Every USG Senate Position Filled for First Time in 9 Years

A combination of online and in-person campaigning intensified the competitive USG elections this year



This year, the most number of students ran for a USG position, filling every role. Candidates reflect on how social media proved to be a vital tool in communicating with fellow students.


United Student Government (USG) elections for the 2021-22 academic year broke the record for number of student candidates running. It was the first time in nine years that every elected position was filled, including all six open senator positions. After three cancelations due to technical difficulties, the final results of the election were posted on Oct. 2.

Megha Thyagarajan, Fordham College at Lincoln Center (FCLC) ’25, and Kennedi Hutchins, FCLC ’25, were elected as the first-year FCLC senators; Vivian Iburg, Gabelli School of Business at Lincoln Center (GSBLC) ’25, was elected as the first-year GSBLC senator; Rachita Mehta, FCLC ’24, was elected as the sophomore FCLC senator; Mia Matziaris, FCLC ’23, was elected as the junior FCLC senator; Benjamin Grambs, GSBLC ’23, was elected as the junior GSBLC senator; and Sonal Rai, GSBLC ’22, was elected as the senior GSBLC senator. 

Candidates mostly relied on social media as a campaigning tactic to encourage more students to vote for them.

“I thought social media would be the best way to spread information about my campaign. I took to Instagram and Snapchat stories to circulate things quickly,” Matziaris said. “The Q&A feature on Instagram was very helpful; I would have people ask me questions about whatever they wanted to know, so that was a very direct way to communicate.” 

Hutchins took a similar approach to campaigning

“Social media was my main source of campaigning; I was able to share more about myself and infographics on my page to spread information regarding my candidacy,” Hutchins said. She also said that she learned about the first-year senator position through Instagram.

Mehta echoed the use of social media to directly reach out to her classmates. She direct-messaged “hundreds of people” on Instagram to introduce herself and posted flyers on her Instagram story as well. 

“Not only did I get the word out about my campaign, but I got to meet such amazing people.” Rachita Mehta, FCLC ’24

“While that proved to be helpful, I also went door to door from floors 10 to 20 (of McMahon) and introduced myself while sharing my platform,” she said. “It was such a good experience; not only did I get the word out about my campaign, but I got to meet such amazing people.” 

Thyagarajan preferred talking to students through social media.

“My goal upon coming here was to try and meet everyone, regardless of student government,” Thyagarajan said. “This helped me in the long run because I was able to reach out to connections I made previous to running.”

Although the elections were a success, members of USG expressed that they wish students would continue participating throughout the year and not just during elections. 

Grambs said he strongly believes that more participation is the only way to create lasting change at Fordham Lincoln Center.

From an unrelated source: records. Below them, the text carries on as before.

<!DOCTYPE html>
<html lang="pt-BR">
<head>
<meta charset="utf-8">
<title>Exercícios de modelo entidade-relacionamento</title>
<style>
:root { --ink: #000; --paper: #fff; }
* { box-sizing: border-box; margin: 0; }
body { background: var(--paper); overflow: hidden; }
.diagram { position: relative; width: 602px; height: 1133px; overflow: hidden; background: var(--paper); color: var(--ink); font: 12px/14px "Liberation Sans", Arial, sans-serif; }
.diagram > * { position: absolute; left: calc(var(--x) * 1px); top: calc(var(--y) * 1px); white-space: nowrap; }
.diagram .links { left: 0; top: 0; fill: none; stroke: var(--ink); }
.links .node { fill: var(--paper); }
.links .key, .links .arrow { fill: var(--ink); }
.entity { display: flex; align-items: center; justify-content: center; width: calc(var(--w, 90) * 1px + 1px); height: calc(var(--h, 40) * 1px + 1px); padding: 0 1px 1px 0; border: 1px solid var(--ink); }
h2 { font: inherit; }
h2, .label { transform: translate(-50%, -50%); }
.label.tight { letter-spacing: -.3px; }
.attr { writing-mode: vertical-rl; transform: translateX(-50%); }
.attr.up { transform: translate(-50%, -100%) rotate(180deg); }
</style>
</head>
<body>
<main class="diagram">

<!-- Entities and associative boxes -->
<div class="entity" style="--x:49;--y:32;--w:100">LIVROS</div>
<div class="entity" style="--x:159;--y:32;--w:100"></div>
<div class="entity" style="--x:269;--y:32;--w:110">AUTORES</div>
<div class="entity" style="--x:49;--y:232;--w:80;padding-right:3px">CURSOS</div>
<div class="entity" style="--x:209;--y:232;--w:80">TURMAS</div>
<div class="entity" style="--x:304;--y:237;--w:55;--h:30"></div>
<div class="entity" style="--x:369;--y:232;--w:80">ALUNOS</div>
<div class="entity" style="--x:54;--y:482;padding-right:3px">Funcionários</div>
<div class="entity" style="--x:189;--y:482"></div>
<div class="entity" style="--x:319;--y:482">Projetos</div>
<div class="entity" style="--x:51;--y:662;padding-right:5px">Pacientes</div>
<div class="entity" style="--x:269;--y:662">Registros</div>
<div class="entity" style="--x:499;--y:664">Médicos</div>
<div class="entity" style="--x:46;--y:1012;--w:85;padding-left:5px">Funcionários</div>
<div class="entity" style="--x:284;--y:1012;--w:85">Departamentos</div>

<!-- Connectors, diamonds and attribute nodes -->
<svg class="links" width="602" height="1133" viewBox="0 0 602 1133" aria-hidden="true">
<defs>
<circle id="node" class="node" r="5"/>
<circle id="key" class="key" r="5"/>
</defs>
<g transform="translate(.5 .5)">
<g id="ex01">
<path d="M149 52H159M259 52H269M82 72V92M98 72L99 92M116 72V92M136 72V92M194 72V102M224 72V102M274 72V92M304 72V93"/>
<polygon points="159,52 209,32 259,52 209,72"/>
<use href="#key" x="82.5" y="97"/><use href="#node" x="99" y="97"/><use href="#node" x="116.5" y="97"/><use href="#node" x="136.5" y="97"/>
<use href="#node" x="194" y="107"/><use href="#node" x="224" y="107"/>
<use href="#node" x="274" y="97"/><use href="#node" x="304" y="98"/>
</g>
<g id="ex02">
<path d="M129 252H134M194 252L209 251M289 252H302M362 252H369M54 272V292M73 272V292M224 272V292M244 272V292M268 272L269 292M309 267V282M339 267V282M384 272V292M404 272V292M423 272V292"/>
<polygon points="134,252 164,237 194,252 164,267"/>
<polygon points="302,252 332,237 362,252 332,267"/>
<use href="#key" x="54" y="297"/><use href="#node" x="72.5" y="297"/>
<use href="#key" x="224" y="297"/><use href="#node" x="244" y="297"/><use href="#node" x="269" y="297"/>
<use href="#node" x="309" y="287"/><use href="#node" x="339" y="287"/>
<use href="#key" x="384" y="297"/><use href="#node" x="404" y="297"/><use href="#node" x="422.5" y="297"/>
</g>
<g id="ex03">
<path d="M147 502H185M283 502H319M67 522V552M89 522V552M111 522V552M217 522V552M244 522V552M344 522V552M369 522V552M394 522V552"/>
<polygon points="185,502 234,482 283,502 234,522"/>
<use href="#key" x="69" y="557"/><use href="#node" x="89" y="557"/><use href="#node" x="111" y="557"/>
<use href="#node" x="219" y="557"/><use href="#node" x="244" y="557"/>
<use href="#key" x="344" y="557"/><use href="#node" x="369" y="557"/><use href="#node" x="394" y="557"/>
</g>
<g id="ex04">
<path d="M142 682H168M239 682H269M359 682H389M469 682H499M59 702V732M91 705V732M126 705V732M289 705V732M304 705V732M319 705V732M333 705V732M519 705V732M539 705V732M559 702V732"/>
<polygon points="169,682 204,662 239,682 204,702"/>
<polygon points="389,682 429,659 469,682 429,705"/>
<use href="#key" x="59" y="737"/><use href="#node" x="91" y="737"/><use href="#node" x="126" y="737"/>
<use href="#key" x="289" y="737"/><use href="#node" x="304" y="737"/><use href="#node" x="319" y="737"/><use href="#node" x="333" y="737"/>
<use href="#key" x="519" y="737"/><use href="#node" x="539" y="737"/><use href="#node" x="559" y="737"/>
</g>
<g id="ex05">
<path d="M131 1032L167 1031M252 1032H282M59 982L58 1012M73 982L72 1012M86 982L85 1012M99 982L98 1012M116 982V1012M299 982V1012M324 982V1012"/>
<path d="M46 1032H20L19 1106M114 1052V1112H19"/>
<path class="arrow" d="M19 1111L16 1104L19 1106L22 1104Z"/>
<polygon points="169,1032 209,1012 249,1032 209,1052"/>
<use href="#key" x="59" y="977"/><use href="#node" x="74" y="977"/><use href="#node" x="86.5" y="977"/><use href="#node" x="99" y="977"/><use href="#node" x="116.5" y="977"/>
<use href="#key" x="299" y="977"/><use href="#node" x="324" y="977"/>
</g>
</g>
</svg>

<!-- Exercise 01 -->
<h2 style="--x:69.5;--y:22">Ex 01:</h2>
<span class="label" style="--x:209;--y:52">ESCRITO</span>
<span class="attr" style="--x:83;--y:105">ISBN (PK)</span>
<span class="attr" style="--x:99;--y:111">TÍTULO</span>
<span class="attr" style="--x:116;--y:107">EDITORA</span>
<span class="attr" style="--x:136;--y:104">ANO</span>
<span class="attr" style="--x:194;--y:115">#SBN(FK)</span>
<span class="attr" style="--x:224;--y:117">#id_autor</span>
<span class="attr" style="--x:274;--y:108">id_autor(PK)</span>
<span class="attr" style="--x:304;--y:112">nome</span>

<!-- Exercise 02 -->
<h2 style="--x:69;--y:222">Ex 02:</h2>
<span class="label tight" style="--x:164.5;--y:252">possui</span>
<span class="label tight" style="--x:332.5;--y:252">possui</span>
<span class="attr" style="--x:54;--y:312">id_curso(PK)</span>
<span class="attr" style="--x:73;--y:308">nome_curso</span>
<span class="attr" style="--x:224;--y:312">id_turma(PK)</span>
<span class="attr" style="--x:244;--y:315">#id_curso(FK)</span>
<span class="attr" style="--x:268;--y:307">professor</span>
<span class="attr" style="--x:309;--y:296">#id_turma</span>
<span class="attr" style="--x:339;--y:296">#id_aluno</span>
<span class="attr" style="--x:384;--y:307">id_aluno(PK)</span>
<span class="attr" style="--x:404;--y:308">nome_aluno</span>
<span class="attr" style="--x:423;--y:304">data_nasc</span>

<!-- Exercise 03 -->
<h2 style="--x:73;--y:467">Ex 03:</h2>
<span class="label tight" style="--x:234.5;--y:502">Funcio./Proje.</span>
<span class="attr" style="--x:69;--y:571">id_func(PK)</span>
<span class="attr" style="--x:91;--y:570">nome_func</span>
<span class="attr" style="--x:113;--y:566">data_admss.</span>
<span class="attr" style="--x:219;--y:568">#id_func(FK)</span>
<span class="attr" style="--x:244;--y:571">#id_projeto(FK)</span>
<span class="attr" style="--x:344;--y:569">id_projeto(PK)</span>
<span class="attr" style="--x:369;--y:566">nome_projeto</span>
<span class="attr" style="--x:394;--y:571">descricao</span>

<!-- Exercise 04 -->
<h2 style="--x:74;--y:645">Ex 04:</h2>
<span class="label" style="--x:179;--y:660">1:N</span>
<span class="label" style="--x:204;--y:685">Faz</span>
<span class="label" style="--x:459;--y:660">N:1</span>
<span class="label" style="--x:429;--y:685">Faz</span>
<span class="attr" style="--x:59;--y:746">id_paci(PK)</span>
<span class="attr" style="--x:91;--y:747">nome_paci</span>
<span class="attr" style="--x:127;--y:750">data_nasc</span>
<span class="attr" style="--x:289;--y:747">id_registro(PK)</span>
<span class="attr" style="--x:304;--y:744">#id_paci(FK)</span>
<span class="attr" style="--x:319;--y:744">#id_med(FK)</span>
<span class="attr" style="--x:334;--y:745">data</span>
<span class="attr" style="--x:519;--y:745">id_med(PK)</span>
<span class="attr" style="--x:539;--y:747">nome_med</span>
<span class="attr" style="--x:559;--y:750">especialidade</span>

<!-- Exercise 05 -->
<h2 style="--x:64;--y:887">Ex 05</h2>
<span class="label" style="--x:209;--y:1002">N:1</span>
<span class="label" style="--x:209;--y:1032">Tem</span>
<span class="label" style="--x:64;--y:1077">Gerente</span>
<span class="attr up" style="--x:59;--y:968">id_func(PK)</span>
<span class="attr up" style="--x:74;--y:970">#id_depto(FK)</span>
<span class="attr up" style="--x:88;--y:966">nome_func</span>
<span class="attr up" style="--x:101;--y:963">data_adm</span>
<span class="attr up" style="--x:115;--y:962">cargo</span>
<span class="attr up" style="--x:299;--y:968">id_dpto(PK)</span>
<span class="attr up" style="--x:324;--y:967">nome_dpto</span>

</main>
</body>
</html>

“Similar to how students have a civil obligation to participate in actual elections, I’d certainly apply the same principle here. Students should want to see change here,” Grambs said. “What affects you the most is what happens in this school, and the only way students will get a direct say in that is by either voting in elections and participating in student government.” 

“It is so easy to stay out of the loop, and it is so important to exercise your right to share your thoughts and opinions if you come to us.” Mia Matziaris, FCLC ’23

Matziaris feels strongly about recruiting more students to be involved in USG as well. 

“I think it is really easy for students to go to campus, attend classes and leave,” she said. “As for someone that commutes now, I find myself wanting to be on campus more and hang out. If you are a little more apathetic towards that, and you want to be more involved, USG is a great way to immerse yourself in a more typical college experience.”

Newly elected USG senators are motivated to implement their campaign promises. First-year senators Hutchins and Thyagarajan hope to foster a stronger sense of community on campus by working in USG.

Grambs said it is easy to get involved, and students should “just show up” to club meetings and “all of your advice and concerns will be taken to heart.”

Matziaris reaffirmed Grambs’ sentiment: “I think it is so important to know what is going on. It is so easy to stay out of the loop, and it is so important to exercise your right to share your thoughts and opinions if you come to us.”